START Recorded data

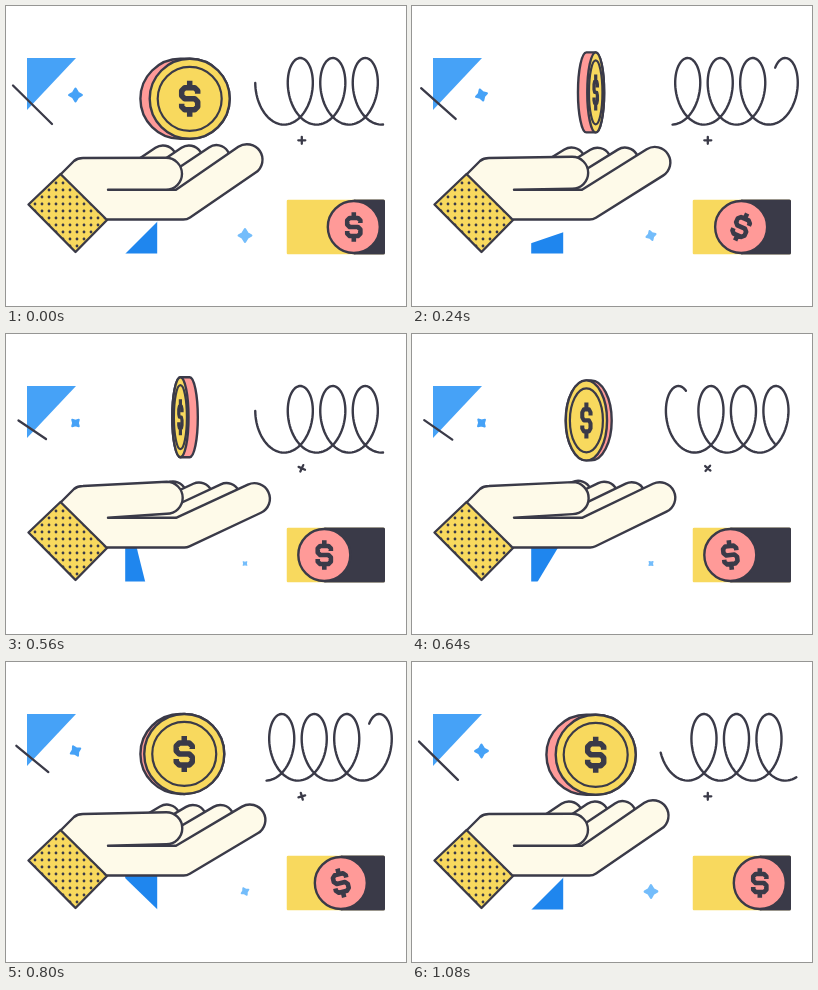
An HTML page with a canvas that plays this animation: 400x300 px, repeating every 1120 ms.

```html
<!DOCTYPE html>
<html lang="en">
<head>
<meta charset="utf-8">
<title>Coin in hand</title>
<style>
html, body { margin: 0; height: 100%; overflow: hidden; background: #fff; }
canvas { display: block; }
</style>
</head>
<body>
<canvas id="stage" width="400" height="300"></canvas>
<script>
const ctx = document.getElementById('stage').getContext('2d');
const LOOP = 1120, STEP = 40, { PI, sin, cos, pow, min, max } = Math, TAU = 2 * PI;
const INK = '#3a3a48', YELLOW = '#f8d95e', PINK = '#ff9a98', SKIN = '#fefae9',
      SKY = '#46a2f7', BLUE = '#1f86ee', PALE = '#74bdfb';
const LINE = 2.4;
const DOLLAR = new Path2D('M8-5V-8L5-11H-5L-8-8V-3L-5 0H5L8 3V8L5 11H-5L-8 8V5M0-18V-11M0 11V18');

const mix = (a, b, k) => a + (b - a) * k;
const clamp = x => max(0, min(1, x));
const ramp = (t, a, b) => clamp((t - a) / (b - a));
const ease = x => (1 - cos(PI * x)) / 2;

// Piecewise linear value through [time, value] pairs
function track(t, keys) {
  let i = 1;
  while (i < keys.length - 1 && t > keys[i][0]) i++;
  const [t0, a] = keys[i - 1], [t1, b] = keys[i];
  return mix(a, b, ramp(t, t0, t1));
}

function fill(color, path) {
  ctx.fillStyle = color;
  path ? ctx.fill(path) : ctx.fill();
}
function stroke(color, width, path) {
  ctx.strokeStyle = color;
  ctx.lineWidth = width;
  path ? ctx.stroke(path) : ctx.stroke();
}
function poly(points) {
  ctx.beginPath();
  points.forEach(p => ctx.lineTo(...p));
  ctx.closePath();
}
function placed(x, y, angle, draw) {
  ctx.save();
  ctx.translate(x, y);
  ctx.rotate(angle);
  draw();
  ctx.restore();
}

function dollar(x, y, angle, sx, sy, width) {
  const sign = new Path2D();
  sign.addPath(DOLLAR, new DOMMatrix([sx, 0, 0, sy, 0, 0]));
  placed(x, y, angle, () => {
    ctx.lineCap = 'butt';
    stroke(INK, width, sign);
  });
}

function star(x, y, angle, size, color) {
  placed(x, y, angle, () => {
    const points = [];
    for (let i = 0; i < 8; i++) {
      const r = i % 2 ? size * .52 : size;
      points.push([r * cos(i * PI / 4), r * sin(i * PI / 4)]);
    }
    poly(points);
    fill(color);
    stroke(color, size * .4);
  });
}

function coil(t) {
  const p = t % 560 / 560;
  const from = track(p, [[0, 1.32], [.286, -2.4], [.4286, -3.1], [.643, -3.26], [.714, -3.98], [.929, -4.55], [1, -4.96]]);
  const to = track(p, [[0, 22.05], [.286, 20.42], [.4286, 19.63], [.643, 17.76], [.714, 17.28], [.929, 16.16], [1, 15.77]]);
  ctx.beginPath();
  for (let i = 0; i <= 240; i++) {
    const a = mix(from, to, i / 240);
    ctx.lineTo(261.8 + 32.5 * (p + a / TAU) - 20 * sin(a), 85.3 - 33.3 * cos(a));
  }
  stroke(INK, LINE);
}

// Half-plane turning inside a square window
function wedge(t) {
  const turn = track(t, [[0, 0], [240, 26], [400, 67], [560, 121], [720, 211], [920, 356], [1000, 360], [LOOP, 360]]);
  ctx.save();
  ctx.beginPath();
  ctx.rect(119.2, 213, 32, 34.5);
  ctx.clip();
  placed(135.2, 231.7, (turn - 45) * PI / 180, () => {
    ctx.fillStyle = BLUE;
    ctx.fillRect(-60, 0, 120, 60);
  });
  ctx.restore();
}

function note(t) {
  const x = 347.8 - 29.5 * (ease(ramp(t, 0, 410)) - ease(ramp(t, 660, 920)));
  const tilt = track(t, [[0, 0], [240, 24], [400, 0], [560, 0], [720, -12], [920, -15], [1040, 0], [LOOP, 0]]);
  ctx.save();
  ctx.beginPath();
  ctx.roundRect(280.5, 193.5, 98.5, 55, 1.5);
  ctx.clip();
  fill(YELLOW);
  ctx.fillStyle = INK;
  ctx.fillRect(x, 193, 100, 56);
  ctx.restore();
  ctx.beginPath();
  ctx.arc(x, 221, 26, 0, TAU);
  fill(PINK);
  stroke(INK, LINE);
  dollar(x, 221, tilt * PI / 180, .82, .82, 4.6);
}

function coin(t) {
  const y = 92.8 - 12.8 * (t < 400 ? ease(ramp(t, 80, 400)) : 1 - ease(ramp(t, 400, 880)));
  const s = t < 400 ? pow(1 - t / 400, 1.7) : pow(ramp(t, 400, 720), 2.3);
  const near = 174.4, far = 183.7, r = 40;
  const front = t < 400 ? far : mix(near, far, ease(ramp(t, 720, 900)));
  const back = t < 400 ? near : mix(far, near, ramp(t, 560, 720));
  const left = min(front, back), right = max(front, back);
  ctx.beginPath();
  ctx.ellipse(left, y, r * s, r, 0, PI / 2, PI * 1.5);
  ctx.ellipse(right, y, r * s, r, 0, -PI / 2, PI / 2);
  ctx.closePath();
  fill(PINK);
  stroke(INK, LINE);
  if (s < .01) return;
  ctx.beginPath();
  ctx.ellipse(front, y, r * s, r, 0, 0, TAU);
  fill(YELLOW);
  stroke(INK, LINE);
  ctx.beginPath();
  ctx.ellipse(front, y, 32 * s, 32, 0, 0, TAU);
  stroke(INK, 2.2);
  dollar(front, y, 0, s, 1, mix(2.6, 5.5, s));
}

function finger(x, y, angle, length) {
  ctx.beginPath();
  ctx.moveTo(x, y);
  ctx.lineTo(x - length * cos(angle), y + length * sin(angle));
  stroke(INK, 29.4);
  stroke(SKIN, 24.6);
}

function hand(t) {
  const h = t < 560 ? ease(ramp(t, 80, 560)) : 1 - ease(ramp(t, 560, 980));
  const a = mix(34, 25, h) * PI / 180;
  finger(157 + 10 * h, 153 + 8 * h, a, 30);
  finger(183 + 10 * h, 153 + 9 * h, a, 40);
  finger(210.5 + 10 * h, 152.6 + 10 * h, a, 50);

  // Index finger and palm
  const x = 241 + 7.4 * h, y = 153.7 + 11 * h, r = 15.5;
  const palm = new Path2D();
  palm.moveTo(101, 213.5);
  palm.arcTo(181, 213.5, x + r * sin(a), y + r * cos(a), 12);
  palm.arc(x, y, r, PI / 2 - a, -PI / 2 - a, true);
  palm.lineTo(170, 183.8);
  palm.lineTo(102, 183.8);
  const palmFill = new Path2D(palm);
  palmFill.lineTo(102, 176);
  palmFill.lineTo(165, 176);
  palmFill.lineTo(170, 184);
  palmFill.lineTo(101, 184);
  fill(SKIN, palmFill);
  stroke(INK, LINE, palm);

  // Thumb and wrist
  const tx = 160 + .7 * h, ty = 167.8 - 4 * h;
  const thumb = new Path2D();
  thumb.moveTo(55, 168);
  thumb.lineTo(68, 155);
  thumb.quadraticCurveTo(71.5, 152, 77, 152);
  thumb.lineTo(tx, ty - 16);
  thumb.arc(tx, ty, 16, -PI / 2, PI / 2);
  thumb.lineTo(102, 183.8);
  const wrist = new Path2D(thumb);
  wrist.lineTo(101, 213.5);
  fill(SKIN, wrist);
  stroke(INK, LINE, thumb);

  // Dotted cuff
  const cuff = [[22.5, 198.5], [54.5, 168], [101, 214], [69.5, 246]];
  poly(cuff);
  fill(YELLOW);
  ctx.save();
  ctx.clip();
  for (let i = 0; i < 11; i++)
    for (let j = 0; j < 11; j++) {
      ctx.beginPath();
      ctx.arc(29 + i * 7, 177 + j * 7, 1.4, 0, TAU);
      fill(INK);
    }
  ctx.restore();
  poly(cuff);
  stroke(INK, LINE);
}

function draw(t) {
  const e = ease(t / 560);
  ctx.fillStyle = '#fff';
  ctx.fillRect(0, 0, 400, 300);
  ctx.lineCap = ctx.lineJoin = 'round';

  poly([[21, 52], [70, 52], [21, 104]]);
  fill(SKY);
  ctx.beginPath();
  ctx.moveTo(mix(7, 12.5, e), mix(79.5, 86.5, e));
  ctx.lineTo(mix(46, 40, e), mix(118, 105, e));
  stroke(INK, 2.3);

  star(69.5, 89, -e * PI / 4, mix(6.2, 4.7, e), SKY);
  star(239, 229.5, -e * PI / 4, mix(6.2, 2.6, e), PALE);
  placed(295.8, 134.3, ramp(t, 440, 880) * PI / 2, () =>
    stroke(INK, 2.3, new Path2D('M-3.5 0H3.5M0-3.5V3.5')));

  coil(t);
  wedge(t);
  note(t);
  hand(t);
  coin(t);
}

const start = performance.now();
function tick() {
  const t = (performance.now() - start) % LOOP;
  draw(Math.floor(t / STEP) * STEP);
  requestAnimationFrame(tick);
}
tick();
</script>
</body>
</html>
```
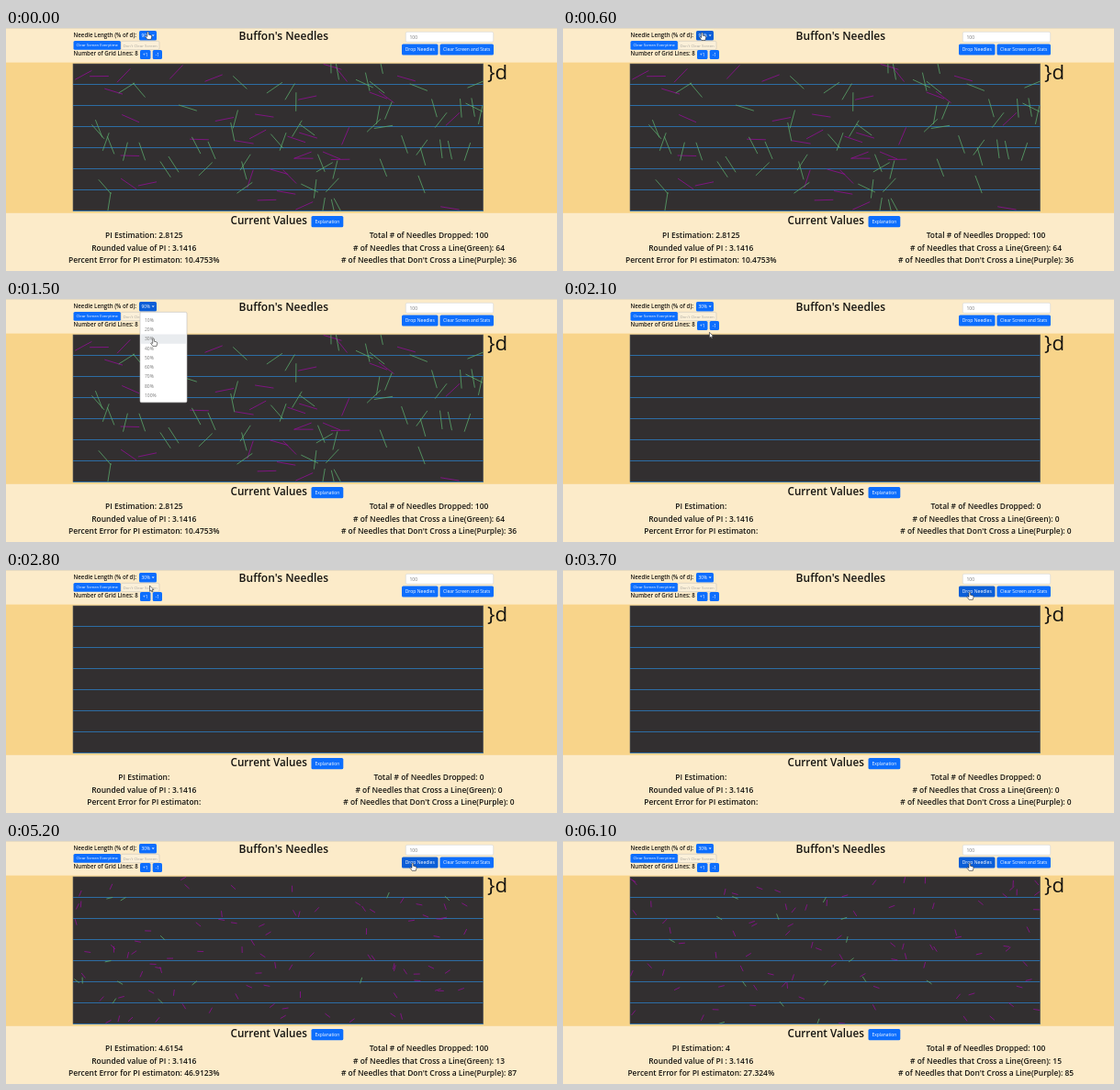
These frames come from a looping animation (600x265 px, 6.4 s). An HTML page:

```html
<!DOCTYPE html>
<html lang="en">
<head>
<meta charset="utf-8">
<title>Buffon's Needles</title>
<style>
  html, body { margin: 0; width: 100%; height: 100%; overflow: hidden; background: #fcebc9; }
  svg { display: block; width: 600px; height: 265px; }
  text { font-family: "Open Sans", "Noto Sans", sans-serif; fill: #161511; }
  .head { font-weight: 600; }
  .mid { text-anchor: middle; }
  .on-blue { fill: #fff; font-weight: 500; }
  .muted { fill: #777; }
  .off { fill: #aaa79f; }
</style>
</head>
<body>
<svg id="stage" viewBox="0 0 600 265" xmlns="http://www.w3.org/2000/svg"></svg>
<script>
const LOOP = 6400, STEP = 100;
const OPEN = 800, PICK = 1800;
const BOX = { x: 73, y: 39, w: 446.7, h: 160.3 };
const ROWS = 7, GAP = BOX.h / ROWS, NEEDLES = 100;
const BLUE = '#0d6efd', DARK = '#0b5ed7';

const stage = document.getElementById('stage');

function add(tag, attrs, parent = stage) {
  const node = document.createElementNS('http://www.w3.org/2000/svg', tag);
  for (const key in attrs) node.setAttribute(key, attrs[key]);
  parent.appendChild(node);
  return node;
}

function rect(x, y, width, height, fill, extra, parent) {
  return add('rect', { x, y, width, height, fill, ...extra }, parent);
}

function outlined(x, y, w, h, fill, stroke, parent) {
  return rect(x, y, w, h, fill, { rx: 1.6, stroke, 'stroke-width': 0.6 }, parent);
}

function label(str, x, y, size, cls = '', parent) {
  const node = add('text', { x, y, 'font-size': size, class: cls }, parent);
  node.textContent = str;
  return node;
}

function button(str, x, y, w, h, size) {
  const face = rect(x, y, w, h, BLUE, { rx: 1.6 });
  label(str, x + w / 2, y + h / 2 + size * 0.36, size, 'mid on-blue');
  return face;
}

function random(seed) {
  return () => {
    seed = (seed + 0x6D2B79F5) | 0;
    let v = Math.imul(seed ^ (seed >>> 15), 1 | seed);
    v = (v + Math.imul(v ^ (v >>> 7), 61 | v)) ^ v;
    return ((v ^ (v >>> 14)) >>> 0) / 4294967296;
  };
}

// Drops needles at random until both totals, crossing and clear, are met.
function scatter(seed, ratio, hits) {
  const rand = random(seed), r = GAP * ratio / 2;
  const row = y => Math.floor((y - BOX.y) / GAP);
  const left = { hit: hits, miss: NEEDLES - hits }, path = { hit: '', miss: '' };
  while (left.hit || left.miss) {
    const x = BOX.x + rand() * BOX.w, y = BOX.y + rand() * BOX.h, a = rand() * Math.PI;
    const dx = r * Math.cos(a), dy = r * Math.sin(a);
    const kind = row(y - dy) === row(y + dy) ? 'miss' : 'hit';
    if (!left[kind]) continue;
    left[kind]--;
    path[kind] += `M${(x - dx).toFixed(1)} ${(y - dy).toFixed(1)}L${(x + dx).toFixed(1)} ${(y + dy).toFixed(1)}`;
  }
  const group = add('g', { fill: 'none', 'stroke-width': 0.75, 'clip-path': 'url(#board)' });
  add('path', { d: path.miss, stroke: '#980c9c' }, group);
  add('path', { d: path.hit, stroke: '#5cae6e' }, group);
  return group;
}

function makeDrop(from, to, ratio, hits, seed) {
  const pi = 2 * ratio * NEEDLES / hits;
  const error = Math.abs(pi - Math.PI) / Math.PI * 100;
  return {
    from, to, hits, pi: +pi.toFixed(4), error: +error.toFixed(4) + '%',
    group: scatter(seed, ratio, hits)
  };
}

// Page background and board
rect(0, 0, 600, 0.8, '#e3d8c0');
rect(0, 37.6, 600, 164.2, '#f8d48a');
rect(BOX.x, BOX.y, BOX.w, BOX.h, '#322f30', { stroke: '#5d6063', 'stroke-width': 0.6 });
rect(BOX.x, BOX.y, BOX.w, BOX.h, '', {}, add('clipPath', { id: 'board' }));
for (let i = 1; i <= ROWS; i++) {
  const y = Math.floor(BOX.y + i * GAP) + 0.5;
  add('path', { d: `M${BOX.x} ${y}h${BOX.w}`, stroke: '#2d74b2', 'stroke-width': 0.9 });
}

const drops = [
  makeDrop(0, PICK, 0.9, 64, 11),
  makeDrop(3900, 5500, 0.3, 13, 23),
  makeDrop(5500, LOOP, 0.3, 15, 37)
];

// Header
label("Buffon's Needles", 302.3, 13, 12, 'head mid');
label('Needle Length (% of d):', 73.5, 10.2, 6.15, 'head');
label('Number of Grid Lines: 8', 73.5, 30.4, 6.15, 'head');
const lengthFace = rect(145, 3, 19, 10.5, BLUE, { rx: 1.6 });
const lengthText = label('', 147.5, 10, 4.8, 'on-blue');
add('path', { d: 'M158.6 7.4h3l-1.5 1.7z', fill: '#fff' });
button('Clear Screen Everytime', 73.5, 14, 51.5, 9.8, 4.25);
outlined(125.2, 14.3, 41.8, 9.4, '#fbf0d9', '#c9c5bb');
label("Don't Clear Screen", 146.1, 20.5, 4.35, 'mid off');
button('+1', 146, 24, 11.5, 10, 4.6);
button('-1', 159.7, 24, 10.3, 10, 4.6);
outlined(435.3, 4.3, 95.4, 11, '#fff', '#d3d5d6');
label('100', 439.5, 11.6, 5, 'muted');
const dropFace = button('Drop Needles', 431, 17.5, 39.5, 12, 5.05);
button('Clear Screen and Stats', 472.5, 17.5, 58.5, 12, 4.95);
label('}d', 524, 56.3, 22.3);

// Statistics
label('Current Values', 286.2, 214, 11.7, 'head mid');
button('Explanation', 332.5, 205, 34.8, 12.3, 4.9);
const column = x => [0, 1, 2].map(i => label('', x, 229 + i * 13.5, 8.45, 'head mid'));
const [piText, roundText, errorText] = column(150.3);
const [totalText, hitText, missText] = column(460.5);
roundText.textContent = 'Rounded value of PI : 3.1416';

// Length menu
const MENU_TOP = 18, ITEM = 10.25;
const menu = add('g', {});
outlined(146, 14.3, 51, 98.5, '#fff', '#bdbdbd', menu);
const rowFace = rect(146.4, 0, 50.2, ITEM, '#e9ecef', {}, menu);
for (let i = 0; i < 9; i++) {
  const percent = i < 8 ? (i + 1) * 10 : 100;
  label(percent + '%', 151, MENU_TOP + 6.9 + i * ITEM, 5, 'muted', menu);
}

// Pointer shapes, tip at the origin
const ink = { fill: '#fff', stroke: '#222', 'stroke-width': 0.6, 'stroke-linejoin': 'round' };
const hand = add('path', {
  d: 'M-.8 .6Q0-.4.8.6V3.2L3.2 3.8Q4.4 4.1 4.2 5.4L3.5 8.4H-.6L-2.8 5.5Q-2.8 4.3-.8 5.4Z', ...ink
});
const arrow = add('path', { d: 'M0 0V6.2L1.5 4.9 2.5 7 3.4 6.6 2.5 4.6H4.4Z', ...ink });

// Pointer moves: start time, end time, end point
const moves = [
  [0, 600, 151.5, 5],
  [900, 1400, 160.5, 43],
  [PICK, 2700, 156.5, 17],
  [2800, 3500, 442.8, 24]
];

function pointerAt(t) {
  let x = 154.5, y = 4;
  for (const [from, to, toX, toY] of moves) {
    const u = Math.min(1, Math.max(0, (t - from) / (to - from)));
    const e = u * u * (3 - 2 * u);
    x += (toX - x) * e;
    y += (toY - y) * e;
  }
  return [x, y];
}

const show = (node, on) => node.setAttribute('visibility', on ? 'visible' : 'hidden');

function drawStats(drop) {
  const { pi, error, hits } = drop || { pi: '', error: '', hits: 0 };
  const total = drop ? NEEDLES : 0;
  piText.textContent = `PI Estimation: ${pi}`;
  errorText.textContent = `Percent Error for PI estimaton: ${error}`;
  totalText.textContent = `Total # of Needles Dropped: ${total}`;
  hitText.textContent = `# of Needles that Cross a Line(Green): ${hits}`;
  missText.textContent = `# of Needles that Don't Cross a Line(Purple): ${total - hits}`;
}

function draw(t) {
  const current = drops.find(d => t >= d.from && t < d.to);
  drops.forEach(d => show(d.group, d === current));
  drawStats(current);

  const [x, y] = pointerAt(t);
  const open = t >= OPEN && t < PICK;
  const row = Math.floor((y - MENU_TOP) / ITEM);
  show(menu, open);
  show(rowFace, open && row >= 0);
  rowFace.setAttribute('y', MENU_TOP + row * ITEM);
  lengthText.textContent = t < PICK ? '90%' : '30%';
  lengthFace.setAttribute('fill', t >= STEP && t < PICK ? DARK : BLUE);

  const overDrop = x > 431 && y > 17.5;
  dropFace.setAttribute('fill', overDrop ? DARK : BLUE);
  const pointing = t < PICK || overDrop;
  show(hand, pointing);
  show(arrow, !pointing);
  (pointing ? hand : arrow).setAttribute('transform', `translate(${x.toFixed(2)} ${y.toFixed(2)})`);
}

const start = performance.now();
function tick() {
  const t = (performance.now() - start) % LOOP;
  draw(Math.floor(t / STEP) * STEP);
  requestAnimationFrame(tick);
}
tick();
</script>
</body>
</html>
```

END Recorded data

→ Exercise brief: Which lines of the data contain the string "placed"? Copy each of them.

→ Result below:
function placed(x, y, angle, draw) {
  placed(x, y, angle, () => {
  placed(x, y, angle, () => {
  placed(135.2, 231.7, (turn - 45) * PI / 180, () => {
  placed(295.8, 134.3, ramp(t, 440, 880) * PI / 2, () =>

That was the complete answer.